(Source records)

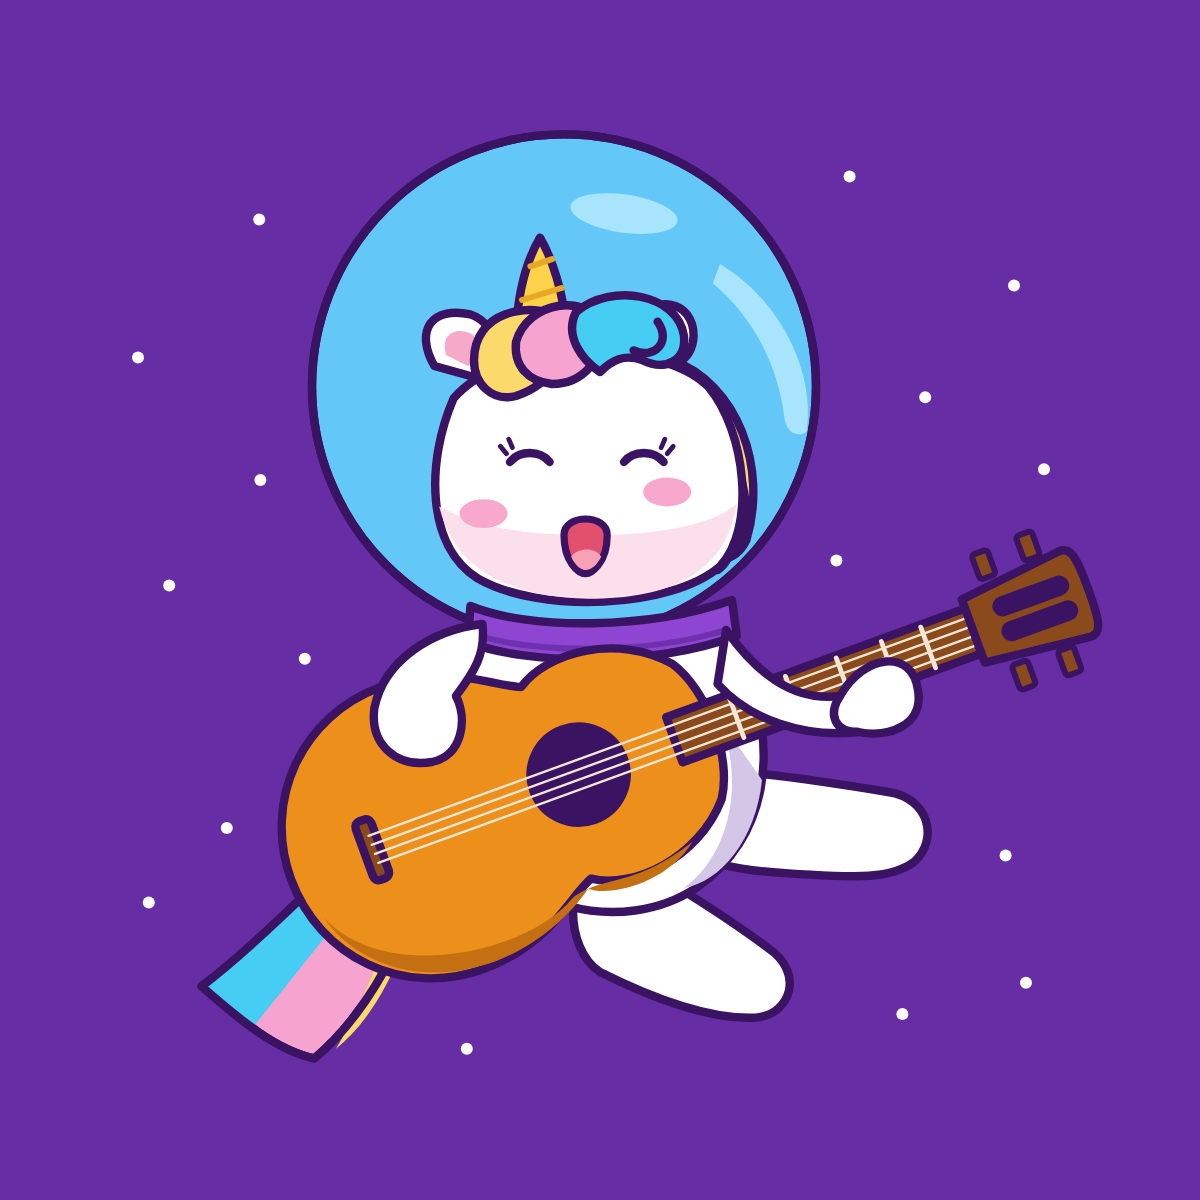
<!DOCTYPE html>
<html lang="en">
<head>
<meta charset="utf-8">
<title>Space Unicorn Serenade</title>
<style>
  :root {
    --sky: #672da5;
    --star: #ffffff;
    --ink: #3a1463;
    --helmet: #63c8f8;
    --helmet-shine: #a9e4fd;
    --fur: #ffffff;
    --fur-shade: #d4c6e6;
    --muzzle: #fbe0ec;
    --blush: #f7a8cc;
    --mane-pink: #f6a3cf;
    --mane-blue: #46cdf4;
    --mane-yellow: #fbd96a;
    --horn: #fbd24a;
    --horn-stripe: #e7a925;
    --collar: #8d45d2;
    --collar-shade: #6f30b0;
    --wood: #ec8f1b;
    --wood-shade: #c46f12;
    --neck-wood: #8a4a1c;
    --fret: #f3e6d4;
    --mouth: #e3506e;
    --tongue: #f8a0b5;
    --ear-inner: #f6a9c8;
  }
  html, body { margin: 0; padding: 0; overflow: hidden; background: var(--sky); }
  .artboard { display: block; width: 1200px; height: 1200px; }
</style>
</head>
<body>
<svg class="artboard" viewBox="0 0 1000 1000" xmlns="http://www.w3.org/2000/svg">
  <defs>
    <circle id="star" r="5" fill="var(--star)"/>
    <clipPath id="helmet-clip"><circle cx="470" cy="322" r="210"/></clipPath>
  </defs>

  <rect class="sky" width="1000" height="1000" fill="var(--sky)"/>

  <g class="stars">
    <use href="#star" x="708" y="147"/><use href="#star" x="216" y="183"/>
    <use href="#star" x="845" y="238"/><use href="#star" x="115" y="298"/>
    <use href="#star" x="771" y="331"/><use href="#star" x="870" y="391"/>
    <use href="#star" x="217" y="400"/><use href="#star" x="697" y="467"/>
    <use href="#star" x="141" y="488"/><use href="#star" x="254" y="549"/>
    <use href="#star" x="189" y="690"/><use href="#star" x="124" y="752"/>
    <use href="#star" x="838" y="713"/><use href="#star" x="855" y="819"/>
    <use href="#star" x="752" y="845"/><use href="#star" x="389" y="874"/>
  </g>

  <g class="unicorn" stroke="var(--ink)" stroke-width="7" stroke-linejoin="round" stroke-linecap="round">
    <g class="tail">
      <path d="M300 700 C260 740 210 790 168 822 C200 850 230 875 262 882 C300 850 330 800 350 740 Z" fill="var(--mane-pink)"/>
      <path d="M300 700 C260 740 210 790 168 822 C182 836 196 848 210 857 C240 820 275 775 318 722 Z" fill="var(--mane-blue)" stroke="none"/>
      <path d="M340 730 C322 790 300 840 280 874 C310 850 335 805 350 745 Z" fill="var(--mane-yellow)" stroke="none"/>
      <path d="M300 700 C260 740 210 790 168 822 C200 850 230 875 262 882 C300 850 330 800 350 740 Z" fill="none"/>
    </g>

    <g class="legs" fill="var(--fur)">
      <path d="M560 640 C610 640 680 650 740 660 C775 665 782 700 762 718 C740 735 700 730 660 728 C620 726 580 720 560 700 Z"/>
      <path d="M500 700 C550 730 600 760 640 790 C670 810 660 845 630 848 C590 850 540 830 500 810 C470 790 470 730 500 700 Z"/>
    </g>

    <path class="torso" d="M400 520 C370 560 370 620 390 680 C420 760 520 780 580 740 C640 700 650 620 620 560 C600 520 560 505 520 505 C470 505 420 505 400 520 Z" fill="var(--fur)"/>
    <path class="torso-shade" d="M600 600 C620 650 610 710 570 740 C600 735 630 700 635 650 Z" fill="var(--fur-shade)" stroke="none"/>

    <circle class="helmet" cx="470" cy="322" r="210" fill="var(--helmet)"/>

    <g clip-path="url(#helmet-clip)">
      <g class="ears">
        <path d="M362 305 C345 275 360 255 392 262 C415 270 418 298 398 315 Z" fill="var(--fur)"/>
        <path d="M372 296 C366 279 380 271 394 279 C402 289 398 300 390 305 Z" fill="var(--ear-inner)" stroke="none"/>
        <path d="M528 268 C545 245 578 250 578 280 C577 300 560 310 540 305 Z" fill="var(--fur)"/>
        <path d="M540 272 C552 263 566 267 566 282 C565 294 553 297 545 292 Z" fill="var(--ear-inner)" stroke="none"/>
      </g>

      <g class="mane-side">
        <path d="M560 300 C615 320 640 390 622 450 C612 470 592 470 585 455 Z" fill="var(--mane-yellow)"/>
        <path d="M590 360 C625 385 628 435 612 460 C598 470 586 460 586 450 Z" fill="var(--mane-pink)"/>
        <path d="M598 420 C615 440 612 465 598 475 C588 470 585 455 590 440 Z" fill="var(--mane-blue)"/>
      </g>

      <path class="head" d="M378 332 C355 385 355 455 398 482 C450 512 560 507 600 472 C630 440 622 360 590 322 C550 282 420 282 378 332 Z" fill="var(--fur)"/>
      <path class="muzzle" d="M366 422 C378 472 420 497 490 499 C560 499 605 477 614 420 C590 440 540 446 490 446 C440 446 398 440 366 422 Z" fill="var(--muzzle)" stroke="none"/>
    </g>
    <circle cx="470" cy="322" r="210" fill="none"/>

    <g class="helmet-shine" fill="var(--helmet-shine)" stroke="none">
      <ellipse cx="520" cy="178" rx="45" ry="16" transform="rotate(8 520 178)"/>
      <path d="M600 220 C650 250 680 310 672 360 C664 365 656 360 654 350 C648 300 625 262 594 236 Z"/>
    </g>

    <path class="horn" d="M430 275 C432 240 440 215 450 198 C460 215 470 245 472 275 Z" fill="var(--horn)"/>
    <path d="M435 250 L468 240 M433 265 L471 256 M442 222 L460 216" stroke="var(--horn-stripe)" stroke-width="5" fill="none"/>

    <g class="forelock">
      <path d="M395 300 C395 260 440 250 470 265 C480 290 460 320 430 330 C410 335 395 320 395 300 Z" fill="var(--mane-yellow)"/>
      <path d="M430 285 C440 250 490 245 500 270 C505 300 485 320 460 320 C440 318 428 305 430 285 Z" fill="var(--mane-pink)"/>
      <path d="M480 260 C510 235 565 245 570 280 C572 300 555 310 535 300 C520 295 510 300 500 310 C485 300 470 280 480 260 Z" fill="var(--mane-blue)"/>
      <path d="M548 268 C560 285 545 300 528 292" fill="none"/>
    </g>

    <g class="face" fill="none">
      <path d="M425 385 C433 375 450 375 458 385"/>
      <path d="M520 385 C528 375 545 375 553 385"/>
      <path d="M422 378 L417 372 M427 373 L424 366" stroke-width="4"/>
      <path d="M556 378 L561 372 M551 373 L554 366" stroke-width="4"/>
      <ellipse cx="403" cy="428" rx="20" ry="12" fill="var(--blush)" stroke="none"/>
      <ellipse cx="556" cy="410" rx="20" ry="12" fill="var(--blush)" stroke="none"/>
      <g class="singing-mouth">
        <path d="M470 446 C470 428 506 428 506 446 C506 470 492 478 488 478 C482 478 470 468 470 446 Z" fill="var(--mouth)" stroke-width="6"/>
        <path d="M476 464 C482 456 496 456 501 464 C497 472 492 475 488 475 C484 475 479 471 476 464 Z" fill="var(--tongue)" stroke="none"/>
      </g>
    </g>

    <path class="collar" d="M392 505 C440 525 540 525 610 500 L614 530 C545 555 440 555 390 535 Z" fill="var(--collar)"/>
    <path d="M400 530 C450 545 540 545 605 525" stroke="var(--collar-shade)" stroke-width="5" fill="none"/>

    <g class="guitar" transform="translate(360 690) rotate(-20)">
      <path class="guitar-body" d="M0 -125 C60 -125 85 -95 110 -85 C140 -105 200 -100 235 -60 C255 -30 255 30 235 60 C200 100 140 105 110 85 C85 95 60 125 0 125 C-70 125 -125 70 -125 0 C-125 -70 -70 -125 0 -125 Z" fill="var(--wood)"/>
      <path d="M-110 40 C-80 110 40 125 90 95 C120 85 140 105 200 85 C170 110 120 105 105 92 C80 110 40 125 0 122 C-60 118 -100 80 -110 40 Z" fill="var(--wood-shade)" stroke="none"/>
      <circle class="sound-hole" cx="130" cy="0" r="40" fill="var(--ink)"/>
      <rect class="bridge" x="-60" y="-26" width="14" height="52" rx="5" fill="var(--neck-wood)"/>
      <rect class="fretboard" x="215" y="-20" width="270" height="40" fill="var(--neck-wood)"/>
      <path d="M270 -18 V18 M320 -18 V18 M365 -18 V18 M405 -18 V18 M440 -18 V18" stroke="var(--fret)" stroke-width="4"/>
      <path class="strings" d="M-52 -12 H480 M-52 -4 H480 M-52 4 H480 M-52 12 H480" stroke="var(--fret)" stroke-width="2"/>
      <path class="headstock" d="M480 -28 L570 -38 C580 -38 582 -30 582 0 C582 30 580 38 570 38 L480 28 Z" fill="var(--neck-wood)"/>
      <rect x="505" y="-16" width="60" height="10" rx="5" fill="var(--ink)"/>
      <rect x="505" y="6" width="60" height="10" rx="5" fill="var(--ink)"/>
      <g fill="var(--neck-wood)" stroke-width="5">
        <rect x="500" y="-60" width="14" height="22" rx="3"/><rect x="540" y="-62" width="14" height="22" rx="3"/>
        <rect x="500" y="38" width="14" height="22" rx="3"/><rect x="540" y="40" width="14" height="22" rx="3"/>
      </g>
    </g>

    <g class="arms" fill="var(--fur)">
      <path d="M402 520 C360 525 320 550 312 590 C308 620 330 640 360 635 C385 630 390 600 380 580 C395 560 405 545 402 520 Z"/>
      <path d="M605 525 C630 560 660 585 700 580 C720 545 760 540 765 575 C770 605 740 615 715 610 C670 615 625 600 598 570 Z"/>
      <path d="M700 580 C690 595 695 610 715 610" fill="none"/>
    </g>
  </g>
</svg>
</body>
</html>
--
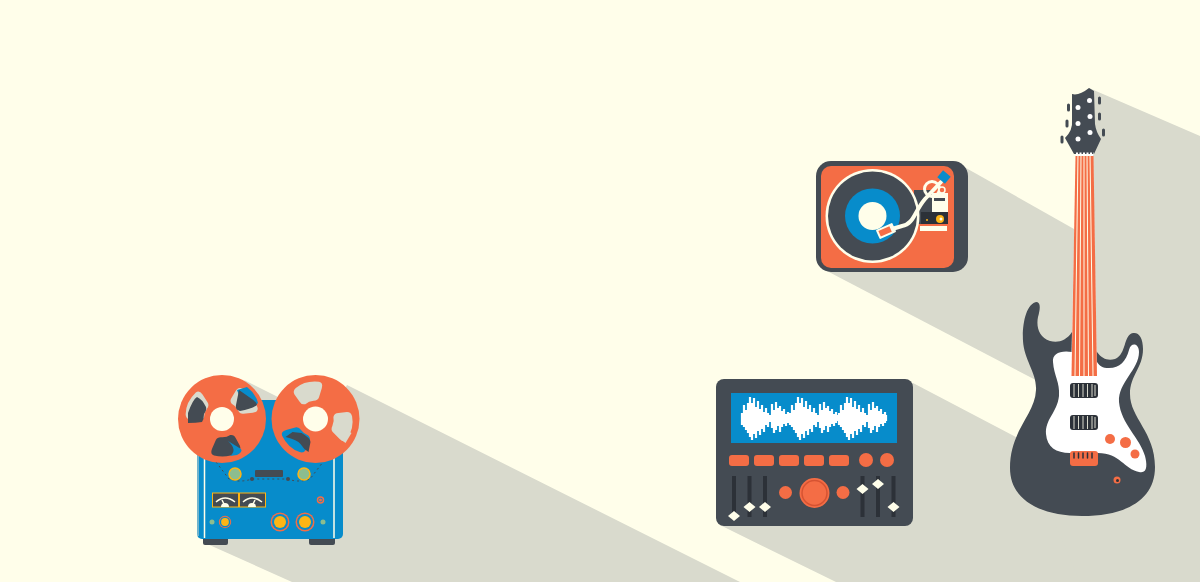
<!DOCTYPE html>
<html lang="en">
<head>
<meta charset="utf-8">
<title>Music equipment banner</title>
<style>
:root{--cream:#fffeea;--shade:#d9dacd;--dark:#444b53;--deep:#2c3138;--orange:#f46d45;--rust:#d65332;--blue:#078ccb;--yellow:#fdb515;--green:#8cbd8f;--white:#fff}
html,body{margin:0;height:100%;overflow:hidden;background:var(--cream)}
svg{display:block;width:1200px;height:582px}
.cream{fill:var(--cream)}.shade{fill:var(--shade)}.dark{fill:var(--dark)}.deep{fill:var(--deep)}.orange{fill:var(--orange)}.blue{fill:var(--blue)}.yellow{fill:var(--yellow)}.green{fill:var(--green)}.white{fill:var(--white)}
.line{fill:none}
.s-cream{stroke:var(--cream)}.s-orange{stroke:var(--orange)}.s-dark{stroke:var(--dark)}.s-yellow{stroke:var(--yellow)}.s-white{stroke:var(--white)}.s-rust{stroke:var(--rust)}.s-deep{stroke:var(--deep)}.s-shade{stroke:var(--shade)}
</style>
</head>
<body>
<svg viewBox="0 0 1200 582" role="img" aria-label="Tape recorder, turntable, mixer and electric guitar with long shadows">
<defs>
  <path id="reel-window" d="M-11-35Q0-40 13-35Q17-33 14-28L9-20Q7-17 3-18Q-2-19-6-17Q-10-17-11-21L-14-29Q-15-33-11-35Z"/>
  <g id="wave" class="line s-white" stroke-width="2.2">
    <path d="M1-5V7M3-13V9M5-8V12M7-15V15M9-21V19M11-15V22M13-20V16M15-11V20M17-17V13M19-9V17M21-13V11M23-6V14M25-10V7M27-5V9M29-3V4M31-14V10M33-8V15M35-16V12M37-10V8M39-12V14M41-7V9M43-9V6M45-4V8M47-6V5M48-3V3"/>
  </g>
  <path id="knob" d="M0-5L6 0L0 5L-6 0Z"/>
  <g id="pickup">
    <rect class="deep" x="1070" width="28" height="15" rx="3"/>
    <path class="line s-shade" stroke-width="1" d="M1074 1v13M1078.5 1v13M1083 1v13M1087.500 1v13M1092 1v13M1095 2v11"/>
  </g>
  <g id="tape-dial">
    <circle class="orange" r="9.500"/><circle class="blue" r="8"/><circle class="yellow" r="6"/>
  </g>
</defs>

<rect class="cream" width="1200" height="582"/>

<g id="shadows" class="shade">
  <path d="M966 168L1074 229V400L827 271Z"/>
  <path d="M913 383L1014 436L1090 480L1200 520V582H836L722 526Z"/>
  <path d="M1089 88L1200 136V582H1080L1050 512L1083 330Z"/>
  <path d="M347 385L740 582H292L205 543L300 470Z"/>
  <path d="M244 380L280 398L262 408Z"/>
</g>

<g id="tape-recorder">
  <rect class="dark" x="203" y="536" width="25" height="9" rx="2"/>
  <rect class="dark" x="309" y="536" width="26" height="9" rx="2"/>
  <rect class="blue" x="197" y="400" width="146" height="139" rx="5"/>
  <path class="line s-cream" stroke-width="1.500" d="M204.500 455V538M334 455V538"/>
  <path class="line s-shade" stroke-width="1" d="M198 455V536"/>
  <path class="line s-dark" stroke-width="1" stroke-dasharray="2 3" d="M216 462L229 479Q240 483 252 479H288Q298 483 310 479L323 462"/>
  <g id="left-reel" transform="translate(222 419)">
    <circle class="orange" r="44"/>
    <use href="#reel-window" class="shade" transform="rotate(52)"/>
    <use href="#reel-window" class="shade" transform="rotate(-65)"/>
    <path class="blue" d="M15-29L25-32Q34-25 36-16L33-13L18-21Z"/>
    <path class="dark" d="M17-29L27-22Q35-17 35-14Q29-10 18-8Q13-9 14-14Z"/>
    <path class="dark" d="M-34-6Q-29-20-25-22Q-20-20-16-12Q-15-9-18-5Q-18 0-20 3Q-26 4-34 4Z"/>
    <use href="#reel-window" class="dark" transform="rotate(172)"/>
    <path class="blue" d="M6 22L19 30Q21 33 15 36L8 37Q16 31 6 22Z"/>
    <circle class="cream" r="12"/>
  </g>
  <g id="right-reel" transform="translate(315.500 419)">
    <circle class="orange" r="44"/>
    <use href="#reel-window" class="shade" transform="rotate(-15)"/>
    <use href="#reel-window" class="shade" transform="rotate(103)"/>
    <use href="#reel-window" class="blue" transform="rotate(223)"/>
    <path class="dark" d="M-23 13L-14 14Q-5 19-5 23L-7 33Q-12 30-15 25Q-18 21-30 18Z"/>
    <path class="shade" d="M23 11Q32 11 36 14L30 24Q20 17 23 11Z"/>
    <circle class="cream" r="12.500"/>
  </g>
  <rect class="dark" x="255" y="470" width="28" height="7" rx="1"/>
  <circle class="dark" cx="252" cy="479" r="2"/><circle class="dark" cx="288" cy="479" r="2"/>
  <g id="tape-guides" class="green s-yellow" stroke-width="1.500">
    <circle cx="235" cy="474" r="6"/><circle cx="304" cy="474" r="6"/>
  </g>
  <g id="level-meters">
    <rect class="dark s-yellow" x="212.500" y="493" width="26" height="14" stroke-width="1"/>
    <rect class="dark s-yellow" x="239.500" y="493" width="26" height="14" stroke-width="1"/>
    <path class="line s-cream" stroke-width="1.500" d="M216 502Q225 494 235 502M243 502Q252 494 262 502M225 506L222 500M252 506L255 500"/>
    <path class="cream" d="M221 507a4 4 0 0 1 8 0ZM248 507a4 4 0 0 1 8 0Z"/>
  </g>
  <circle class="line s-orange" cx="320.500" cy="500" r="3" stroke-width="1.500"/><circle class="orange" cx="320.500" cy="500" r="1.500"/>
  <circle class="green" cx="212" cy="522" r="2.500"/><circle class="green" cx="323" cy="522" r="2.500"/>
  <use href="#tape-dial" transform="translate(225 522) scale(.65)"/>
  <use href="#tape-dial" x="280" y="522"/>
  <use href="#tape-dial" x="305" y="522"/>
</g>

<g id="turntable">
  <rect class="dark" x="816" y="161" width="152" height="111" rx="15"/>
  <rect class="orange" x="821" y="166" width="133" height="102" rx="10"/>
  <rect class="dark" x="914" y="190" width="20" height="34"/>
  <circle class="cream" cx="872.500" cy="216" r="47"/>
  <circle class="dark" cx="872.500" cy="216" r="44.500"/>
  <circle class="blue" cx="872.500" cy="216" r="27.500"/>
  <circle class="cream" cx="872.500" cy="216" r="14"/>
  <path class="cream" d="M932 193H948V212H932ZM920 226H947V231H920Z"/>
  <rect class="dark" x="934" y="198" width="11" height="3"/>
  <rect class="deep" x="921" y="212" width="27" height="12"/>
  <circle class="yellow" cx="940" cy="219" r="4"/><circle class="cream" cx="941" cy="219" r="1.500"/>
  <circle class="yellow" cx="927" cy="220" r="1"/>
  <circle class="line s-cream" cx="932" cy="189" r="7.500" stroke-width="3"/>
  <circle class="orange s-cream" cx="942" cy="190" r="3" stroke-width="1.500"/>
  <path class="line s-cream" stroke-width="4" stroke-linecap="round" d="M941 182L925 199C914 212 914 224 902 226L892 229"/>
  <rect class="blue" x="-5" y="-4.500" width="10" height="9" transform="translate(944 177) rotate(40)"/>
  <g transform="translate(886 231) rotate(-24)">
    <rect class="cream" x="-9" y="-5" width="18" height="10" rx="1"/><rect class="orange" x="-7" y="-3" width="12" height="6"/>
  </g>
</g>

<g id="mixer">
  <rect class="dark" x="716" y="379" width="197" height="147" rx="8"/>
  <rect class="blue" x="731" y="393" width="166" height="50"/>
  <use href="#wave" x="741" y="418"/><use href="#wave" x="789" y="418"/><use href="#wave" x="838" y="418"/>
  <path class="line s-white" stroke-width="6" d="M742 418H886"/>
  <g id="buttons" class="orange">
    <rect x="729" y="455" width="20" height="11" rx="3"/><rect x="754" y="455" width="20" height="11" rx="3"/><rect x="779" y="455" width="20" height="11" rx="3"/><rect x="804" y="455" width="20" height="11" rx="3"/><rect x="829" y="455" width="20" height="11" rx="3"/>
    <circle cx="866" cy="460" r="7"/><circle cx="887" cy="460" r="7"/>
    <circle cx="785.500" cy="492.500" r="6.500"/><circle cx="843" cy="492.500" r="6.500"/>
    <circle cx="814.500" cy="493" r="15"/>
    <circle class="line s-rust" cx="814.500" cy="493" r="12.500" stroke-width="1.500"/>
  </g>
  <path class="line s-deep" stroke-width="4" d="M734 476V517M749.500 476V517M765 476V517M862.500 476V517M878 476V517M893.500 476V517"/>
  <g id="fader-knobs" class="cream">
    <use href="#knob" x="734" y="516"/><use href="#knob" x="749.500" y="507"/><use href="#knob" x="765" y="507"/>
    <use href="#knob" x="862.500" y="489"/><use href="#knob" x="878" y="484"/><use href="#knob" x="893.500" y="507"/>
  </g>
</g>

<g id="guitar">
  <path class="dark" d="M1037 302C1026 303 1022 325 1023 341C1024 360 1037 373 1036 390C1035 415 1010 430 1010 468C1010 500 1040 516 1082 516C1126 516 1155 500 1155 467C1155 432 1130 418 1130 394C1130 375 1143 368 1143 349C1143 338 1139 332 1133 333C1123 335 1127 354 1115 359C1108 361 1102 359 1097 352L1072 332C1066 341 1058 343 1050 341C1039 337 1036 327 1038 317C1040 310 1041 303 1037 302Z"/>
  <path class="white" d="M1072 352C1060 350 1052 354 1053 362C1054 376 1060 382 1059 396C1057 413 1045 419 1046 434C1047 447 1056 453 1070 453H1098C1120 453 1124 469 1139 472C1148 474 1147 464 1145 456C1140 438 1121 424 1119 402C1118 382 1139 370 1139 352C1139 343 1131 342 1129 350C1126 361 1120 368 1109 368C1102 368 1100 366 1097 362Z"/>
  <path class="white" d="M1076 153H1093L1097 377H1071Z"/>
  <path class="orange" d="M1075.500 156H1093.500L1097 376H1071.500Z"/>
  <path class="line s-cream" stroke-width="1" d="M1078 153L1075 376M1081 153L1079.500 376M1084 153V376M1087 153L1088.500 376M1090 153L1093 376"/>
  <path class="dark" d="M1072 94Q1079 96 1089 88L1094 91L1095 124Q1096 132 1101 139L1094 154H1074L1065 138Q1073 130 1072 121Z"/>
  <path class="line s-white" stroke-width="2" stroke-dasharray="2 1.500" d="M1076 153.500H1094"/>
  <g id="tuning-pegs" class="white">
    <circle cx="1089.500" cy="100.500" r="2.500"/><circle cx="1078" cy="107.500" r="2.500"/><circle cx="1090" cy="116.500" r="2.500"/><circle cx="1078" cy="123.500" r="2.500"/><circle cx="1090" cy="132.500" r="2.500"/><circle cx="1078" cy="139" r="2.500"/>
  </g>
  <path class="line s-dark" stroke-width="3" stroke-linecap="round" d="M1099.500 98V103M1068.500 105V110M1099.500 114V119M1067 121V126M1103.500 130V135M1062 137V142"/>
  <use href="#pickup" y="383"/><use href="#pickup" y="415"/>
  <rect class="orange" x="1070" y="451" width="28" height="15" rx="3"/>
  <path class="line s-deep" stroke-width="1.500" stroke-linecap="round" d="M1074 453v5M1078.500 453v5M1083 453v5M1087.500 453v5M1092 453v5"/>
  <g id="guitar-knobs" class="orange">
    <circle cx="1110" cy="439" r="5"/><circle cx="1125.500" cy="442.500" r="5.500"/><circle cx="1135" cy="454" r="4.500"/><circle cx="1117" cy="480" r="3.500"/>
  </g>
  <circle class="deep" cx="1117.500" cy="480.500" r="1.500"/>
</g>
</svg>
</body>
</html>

How to complete this task: Out of the records, collect only those lines that contain the string "inner".

Your solution:
    --ear-inner: #f6a9c8;
        <path d="M372 296 C366 279 380 271 394 279 C402 289 398 300 390 305 Z" fill="var(--ear-inner)" stroke="none"/>
        <path d="M540 272 C552 263 566 267 566 282 C565 294 553 297 545 292 Z" fill="var(--ear-inner)" stroke="none"/>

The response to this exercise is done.